While a $2 billion loss is not immaterial, when CEO Jamie Dimon called the event a "tempest in a teapot," he was dead right. Over the weekend, however, Mr. Dimon has taken the advice of his PR department, and probably his lawyers, reversing his position. He now claims that he was dead wrong when he made the statement. If one looks at the reality of the situation, however, the whole media fiasco makes sense. Mr. Dimon is a very smart man, clearly realizing that investment truth and political truth are often different. Sometimes they are at opposite ends of the spectrum.
The Investment Ramifications
While no trader would ever aspire to lose $2 billion dollars, the entire context of the trade is what should be considered and discussed. JP Morgan Chase (JPM) has a trading portfolio in the realm of $150 billion dollars. The trade in question, therefore, represents less than 2% of the total book. This is a big drawdown for a single trade, but it is hardly catastrophic.

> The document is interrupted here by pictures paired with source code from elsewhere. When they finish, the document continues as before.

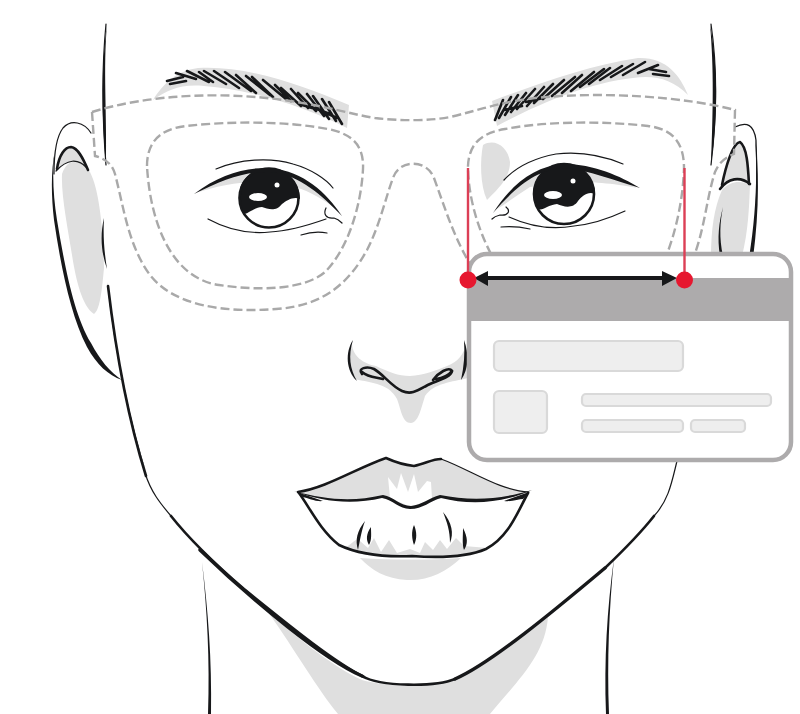
<!DOCTYPE html>
<html lang="en">
<head>
<meta charset="utf-8">
<title>Measuring lens width with a card</title>
<style>
:root{--paper:#fff;--ink:#17181a;--shade:#dfdfdf;--dash:#a9a9a9;--card-edge:#adabac;--field:#eee;--field-edge:#d9d9d9;--marker:#e6172f;--guide:#dc3f56}
html,body{margin:0;background:var(--paper);overflow:hidden}
.sheet{display:block;width:800px;height:714px}
.shade{fill:var(--shade)}
.ink{fill:var(--ink)}
.paper{fill:var(--paper)}
.line{fill:none;stroke:var(--ink);stroke-width:2.6;stroke-linecap:round;stroke-linejoin:round}
.bold{stroke-width:3.4}
.fine{stroke-width:1.2}
.frame{fill:none;stroke:var(--dash);stroke-width:2.4;stroke-dasharray:9 4}
.card-body{fill:var(--paper);stroke:var(--card-edge);stroke-width:4.5}
.card-stripe{fill:var(--card-edge)}
.card-field{fill:var(--field);stroke:var(--field-edge);stroke-width:2.2}
.guide{stroke:var(--guide);stroke-width:2.4}
.marker{fill:var(--marker)}
.arrow{stroke:var(--ink);stroke-width:4}
</style>
</head>
<body>
<svg class="sheet" viewBox="0 0 800 714" role="img" aria-label="Face with dashed glasses outline and a card held under one lens to measure its width">

<g id="neck">
  <path class="shade" d="M268 612C300 640 335 668 362 680C385 687 430 687 453 681C485 667 515 642 548 617C545 655 520 678 490 714H338C318 690 295 650 268 612Z"/>
  <path class="ink" d="M202 562C208 610 212 660 211 714H208C210 660 207 610 202 562Z"/>
  <path class="ink" d="M614 558C609 610 607 660 609 714H606C604 660 607 610 614 558Z"/>
</g>

<g id="left-ear">
  <path class="shade" d="M62 174C68 156 82 160 90 172C98 188 101 215 103 240L104 268C102 290 100 310 94 314C82 306 76 280 72 255C68 230 61 195 62 174Z"/>
  <path class="shade" d="M58 168C60 154 65 147 71 147C78 148 82 158 87 168C77 159 68 160 58 168Z"/>
  <path class="line fine" d="M91 133C84 122 71 119 63 128C56 137 54 154 54 174"/>
  <path class="ink" d="M55 150C52 170 53 195 57 220C65 268 74 315 91 343C100 360 110 372 122 380C108 375 97 365 87 347C71 316 61 268 54 220C51 194 51 170 55 150Z"/>
  <path class="line" d="M57 169C59 155 65 147 71 147C78 148 83 158 88 170"/>
  <path class="line fine" d="M56 171C67 159 78 158 87 168"/>
  <path class="ink" d="M104 218C100 235 101 252 107 269C104 250 103 235 104 218Z"/>
</g>

<g id="right-ear">
  <path class="shade" d="M722 190C730 181 741 180 750 185C749 210 748 232 742 256H711C711 230 714 208 722 190Z"/>
  <path class="shade" d="M722 184C726 165 733 144 740 142C747 146 749 165 749 184C740 177 731 178 722 184Z"/>
  <path class="line fine" d="M735 127C747 121 754 125 756 140C757 165 757 190 756 214"/>
  <path class="ink" d="M755 135C758 180 755 220 749 258H753C758 220 760 180 755 135Z"/>
  <path class="line" d="M722 185C726 165 733 143 740 142C747 147 748 166 749 184"/>
  <path class="line" d="M720 189C728 178 740 176 750 184"/>
  <path class="ink" d="M723 207C719 222 717 238 720 256H723C719 238 720 222 723 207Z"/>
</g>

<g id="face-outline">
  <path class="ink" d="M107 24C102 60 101 110 106 165C107 110 103 70 107 24Z"/>
  <path class="ink" d="M710 24C717 62 719 110 711 165C713 110 714 70 710 24Z"/>
  <path class="line fine" d="M106 24C102 65 102 115 106 165M711 24C717 65 717 115 711 165"/>
  <path class="ink" d="M107 282C114 330 124 405 150 484C128 420 114 350 107 282Z"/>
  <path class="line" d="M108 286C115 345 127 415 146 476"/>
  <path class="line fine" d="M145 473C151 492 160 503 171 516"/>
  <path class="line" d="M171 516C190 540 215 564 244 589C285 622 331 660 364 677"/>
  <path class="line bold" d="M200 550C255 603 325 660 362 676"/>
  <path class="line" d="M362 676C380 687 436 687 455 679"/>
  <path class="line bold" d="M455 679C490 664 555 610 605 568"/>
  <path class="line" d="M605 568C628 546 643 530 654 516"/>
  <path class="line fine" d="M654 516C669 500 672 481 677 461"/>
</g>

<g id="eyebrows">
  <path class="shade" d="M153 100C164 83 176 71 198 68C245 65 300 84 349 105L347 128C304 106 248 89 204 86C180 84 168 90 153 100Z"/>
  <path class="shade" d="M492 101C540 83 590 65 638 58C666 57 680 75 688 95C672 79 655 75 633 78C588 83 540 103 497 126Z"/>
  <path class="line" d="M167 81L183 77M170 84L186 81M176 73L196 79M187 71L209 82M199 72L213 82M204 71L226 84M214 71L239 88M225 72L251 91M236 75L256 93M246 76L270 95M252 77L273 97M263 80L286 99M275 85L291 101M281 88L301 106M291 89L308 108M298 93L316 111M307 94L324 116M313 96L329 119M322 99L336 121M329 102L342 124M299 104L312 108M309 106L330 114M320 110L337 118"/>
  <path class="line" d="M669 76L653 74M666 72L649 69M658 65L638 73M645 62L623 75M633 64L611 77M622 66L600 80M610 68L589 84M604 69L580 87M594 72L571 91M582 75L562 93M575 77L552 96M564 80L543 99M553 84L534 103M544 87L527 106M535 89L517 109M526 93L511 112M518 95L505 115M511 97L499 118M503 100L495 120M522 106L504 110M543 98L526 102"/>
</g>

<g id="left-eye">
  <path class="shade" d="M199 192C220 176 245 171 270 171C301 174 323 191 339 211C319 196 302 188 293 187L240 183C222 185 212 188 199 192Z"/>
  <circle class="paper" cx="269" cy="198" r="29.5"/>
  <path class="ink" d="M240 190C242 176 255 169 271 169C288 171 300 183 300 199C294 196 287 200 282 204C276 212 268 209 262 207C252 208 246 216 244 213C239 207 238 198 240 190Z"/>
  <circle class="line" cx="269" cy="198" r="29.5"/>
  <ellipse class="paper" cx="258" cy="197" rx="9" ry="4"/>
  <circle class="paper" cx="277" cy="185" r="2.5"/>
  <path class="ink" d="M194 194C220 174 246 167 271 168C304 172 326 192 342 216C322 196 301 175 270 172C244 171 222 180 194 194Z"/>
  <path class="line fine" d="M216 169C239 159 270 157 293 164C311 169 326 179 333 188M208 219C230 231 250 234 270 232C290 231 309 225 326 219M301 235C310 232 318 231 327 233"/>
  <path class="line fine" d="M326 208C323 214 326 219 334 218C338 219 340 221 342 223"/>
</g>

<g id="right-eye">
  <path class="shade" d="M483 145C495 138 508 147 510 162C510 178 498 189 487 200C480 185 480 160 483 145Z"/>
  <path class="shade" d="M497 209C514 188 535 170 563 166C592 168 617 177 637 188C613 183 588 182 575 181L530 187C519 194 508 202 497 209Z"/>
  <circle class="paper" cx="564" cy="194" r="30"/>
  <path class="ink" d="M534 190C535 174 550 165 566 165C584 167 595 179 595 194C588 191 582 196 578 201C573 209 564 207 557 204C548 205 542 211 539 209C534 204 533 197 534 190Z"/>
  <circle class="line" cx="564" cy="194" r="30"/>
  <ellipse class="paper" cx="553" cy="195" rx="9" ry="4"/>
  <circle class="paper" cx="573" cy="181" r="2.5"/>
  <path class="ink" d="M493 213C512 184 534 166 564 164C594 164 620 176 640 188C614 180 590 171 566 168C536 169 516 187 493 213Z"/>
  <path class="line fine" d="M504 180C516 167 535 158 556 154C582 151 604 156 623 164M509 217C531 227 552 230 574 226C594 224 610 218 625 211M501 227C511 226 521 227 530 229"/>
  <path class="line fine" d="M506 207C511 211 508 216 500 215C496 216 494 217 492 219"/>
</g>

<g id="nose">
  <path class="shade" d="M352 341C351 356 364 364 376 366C389 372 398 376 410 376C424 375 435 371 447 366C458 362 464 354 466 344L468 378C452 382 434 383 425 396C421 409 418 423 411 423C402 423 401 409 397 399C389 384 374 383 354 379C347 368 348 352 352 341Z"/>
  <path class="ink" d="M353 340C348 356 350 369 357 381C346 371 345 352 353 340Z"/>
  <path class="ink" d="M464 340C469 354 469 369 461 380C464 366 465 354 464 340Z"/>
  <path class="line" d="M362 374C357 368 367 366 374 369C383 374 391 386 402 391C411 395 417 391 426 386C435 381 451 378 452 371C449 366 438 373 433 380"/>
  <path class="line" d="M362 372C369 378 377 377 383 379M436 379C443 378 448 376 452 371"/>
</g>

<g id="mouth">
  <path class="shade" d="M299 492C326 488 357 468 386 458C397 463 405 465 414 466C425 464 432 459 441 459C466 468 498 490 528 492C502 502 471 505 443 498C428 501 422 507 410 507C398 507 391 499 380 497C354 505 323 502 299 492Z"/>
  <path class="paper" d="M390 498L388 477L397 489L401 473L408 492L414 474L418 492L427 481L431 482L432 499L411 507Z"/>
  <path class="shade" d="M343 548C352 546 357 535 360 541L368 548L374 538L381 552L389 540L397 553L410 549L420 553L425 542L433 550L440 540L447 549L456 538L464 546L488 548C470 557 440 559 410 558C385 558 360 556 343 548Z"/>
  <path class="shade" d="M360 558C390 560 430 560 461 558C446 572 429 581 407 580C386 579 371 570 360 558Z"/>
  <path class="line" d="M298 492C326 488 357 468 386 458C397 463 405 465 414 466C425 464 432 459 441 459"/>
  <path class="line fine" d="M441 459C469 469 500 491 529 492"/>
  <path class="ink" d="M294 491C326 500 353 502 383 495C394 497 400 506 411 506C422 505 429 498 440 495C470 501 499 500 532 490C501 504 469 505 441 498C430 501 423 509 410 509C399 509 393 500 382 498C352 505 323 502 294 491Z"/>
  <path class="line" d="M299 493C310 508 320 530 339 545C362 556 389 557 412 556C439 558 467 557 486 549C509 537 518 511 528 493"/>
  <path class="ink" d="M297 492L323 501C316 502 308 498 303 497ZM529 492L504 501C512 502 519 499 523 499Z"/>
  <path class="ink" d="M365 521C357 531 355 540 358 550C360 541 361 532 365 521ZM371 527C366 534 366 540 369 545C372 540 371 534 371 527ZM414 525C411 532 412 539 414 545C417 539 417 532 414 525ZM443 512C452 523 454 533 450 543C450 531 447 522 443 512ZM463 528C468 538 468 544 464 550C462 544 463 537 463 528Z"/>
</g>

<g id="glasses">
  <path class="frame" d="M92 112C150 94 225 91 290 101C330 107 350 114 375 118C400 121 430 121 450 117C480 110 500 102 535 98C605 91 685 97 735 110L734 154C724 158 719 163 715 172C706 200 704 235 691 263"/>
  <path class="frame" d="M92 112L95 156C106 159 112 164 115 174C124 208 128 245 150 275C174 306 225 313 276 309C325 306 350 281 367 250C380 225 386 196 393 178C399 159 427 159 434 178C445 208 453 235 470 264"/>
  <path class="frame" d="M147 166C147 143 159 129 186 126C231 121 285 121 328 129C353 134 364 146 363 169C361 208 347 250 325 272C304 290 259 291 219 285C170 278 150 220 147 166Z"/>
  <path class="frame" d="M491 254C476 225 468 193 468 166C469 144 481 133 505 129C548 121 604 121 648 126C673 129 684 143 684 168C683 200 676 230 667 254"/>
</g>

<g id="card">
  <rect class="card-body" x="469" y="254" width="322" height="206" rx="18"/>
  <rect class="card-stripe" x="469" y="278" width="322" height="43"/>
  <g class="card-field">
    <rect x="494" y="341" width="189" height="30" rx="5"/>
    <rect x="494" y="391" width="53" height="42" rx="5"/>
    <rect x="582" y="394" width="189" height="12" rx="4"/>
    <rect x="582" y="420" width="101" height="12" rx="4"/>
    <rect x="691" y="420" width="54" height="12" rx="4"/>
  </g>
</g>

<g id="lens-width">
  <path class="guide" d="M468 168V279M684.5 168V279"/>
  <path class="arrow" d="M485 278H665"/>
  <path class="ink" d="M474 278L488 271V286ZM677 278L662 271V286Z"/>
  <circle class="marker" cx="468" cy="280" r="8.5"/>
  <circle class="marker" cx="684.5" cy="280" r="8.5"/>
</g>
</svg>
</body>
</html>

The idea that the CEO of an organization the size of JP Morgan should track every trade made on the company's books is typical of the naiveté of the press, politicians and often the public. If Mr. Dimon watched ever trade that carefully, he would be better off serving as a trader. He should be aware of the company's overall positions, risk controls and other details, but a dose of reality is in order. Maybe a position of this size should have been on his radar, but without a full review of the company's portfolio and trading activity, there is no cogent way to know.

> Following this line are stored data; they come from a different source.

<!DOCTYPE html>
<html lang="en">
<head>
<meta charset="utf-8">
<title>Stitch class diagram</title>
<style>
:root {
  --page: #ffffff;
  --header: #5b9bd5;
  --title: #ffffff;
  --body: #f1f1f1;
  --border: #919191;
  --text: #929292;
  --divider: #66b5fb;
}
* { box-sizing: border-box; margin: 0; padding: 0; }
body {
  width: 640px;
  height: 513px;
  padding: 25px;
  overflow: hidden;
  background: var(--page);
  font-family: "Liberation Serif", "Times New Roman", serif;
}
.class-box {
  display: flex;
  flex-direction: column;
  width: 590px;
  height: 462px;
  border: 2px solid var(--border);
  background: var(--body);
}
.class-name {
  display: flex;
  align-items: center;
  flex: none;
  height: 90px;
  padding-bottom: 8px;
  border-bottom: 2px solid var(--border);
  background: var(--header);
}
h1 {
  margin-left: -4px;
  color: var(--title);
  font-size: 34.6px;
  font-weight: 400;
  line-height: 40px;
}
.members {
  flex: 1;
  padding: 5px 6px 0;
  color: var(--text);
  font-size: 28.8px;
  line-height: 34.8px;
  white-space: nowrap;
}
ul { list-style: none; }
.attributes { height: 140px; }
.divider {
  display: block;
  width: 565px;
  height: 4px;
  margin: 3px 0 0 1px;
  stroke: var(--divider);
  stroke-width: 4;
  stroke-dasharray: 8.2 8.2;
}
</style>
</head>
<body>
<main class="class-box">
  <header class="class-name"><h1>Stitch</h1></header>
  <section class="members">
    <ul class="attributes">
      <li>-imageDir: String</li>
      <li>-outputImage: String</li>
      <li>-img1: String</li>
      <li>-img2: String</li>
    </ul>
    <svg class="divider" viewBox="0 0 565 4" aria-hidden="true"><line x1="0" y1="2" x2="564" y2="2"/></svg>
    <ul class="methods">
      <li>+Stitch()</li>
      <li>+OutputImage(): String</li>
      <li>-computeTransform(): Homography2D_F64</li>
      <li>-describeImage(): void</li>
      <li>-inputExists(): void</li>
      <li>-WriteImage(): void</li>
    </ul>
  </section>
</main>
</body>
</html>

In addition to the relative size of the trade, there is no reason to doubt that the trade was, in fact, a hedge. As such, the idea of discussing the size of the loss without considering the other side of the trade is also naïve. For the record, a good hedge will lose money when the trade, or trades, it protects make money. It is in place to protect against a catastrophic loss.
This protection has a cost, usually lowering the return of the trade, but serving as protection or insurance. It is likely that in this case, the hedge went very bad and lost more than was anticipated, but little has been written about that piece of the puzzle. What has been repeated over and over again by Mr. Dimon is that the company will make money. It would have made more money without the hedge, but it will make money. This should help to underline the contextual importance of this story - the company lost $2 billion and is making money. There is no reason to panic.
The Political Ramifications
If there is no reason to panic why is everyone politician racing for the nearest camera to squawk about evil Wall Street again? Aside from the fact that it is an election year, the simplest way to bend public opinion is to convince people that they need to be protected. Despite the fact that Jamie Dimon and JP Morgan behaved exactly as we would like them to, holding a special conference call to keep everyone in the loop, they will be partially vilified to serve a political end.
If the great Mr. Dimon cannot be trusted, we must have Dodd-Frank and the Volcker Rule to keep us all safe. God forbid the professional traders and asset managers should be responsible for running their own portfolios, much better to have the politicians and regulators involved, with all of their training and incentives to get things right. The plan is really quite brilliant and simple - Wall Street, and therefore the Republicans, are not trustworthy.
If we do not rally behind those trying to protect us, who knows where we may end up, but a return to the dark ages and the feudal system seems probable. Not that the "conservative" party is without its share of prophets. Even the party of small government is likely to join this crusade. It's a sexy political issue and everyone wants a piece.
How to Play The Stock
The safest play is to simply skip this stock until things stabilize. However, the selloff of over 10% last week presents an interesting opportunity. If one is willing to accept a somewhat elevated level of risk, the upside potential in the stock is significant. If one believes that this information is simply the proverbial tip of the iceberg, stay away. Otherwise, remember that this company was the jewel of the financial sector a week ago. It may be slightly less attractive, but only slightly.
Compared to peers, the company has fallen back in line on a valuation basis. JP Morgan has a price-to-earnings ratio of 8.2 relative to 13.7 for UBS AG (UBS), 8.4 for Barclays PLC (BCS), 8.2 for Citigroup (C), and a negative earnings number for Bank of America (BAC). While this is but one metric, it demonstrates that given JP Morgan's attractive position within the market, it represents a good value and a strong play at current levels. One should proceed with caution, but this may be a great profit opportunity.